Problem: For each line below, check for "width"; give only the total of lines where it occurs.

[Dataset entries]
----------

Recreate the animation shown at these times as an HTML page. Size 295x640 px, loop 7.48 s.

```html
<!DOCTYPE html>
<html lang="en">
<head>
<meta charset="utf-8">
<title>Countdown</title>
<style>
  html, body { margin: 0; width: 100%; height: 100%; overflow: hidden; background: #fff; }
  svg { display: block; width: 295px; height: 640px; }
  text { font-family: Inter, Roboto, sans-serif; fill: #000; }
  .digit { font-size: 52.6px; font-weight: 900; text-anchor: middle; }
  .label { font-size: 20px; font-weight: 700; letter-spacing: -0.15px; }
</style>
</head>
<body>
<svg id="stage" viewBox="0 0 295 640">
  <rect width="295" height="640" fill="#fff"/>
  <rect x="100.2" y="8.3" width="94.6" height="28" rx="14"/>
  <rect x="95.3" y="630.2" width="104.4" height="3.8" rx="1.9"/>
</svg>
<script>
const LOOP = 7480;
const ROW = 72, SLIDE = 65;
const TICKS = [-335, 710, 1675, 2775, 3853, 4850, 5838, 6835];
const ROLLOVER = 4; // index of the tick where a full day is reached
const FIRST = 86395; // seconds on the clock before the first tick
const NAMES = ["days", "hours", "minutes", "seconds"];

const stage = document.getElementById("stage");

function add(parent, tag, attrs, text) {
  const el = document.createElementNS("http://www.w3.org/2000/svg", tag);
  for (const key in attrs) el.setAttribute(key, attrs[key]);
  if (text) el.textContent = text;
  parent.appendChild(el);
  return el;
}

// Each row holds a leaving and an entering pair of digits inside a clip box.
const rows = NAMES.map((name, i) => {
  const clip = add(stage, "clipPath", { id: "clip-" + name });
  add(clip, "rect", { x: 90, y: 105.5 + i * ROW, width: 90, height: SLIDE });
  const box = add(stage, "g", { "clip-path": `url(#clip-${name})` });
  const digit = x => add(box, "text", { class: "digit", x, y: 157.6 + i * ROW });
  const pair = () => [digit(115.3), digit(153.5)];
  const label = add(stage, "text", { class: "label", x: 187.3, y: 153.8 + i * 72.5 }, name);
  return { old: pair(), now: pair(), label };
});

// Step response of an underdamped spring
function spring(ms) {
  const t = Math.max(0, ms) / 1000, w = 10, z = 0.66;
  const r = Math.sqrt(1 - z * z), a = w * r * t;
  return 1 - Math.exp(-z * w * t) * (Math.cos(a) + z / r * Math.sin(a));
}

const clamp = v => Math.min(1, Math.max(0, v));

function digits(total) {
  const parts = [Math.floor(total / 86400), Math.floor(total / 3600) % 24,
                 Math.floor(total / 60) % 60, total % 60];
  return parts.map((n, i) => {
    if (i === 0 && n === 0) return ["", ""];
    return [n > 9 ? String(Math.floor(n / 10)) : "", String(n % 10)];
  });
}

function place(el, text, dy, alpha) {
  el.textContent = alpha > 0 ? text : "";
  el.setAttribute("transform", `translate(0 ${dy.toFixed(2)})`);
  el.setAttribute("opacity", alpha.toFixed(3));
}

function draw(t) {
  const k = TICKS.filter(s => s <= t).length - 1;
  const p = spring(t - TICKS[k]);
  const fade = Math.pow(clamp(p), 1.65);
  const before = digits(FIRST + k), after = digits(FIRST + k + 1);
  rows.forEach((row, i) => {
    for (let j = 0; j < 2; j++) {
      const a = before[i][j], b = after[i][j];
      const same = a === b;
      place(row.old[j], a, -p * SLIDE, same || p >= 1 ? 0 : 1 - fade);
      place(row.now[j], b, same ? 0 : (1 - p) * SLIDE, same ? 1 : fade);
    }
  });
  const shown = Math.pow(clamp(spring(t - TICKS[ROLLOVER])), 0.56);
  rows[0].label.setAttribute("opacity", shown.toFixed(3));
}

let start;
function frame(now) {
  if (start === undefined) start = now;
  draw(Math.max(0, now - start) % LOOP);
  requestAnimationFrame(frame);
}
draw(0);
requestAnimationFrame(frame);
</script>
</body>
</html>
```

----------

Answer to this exercise: 6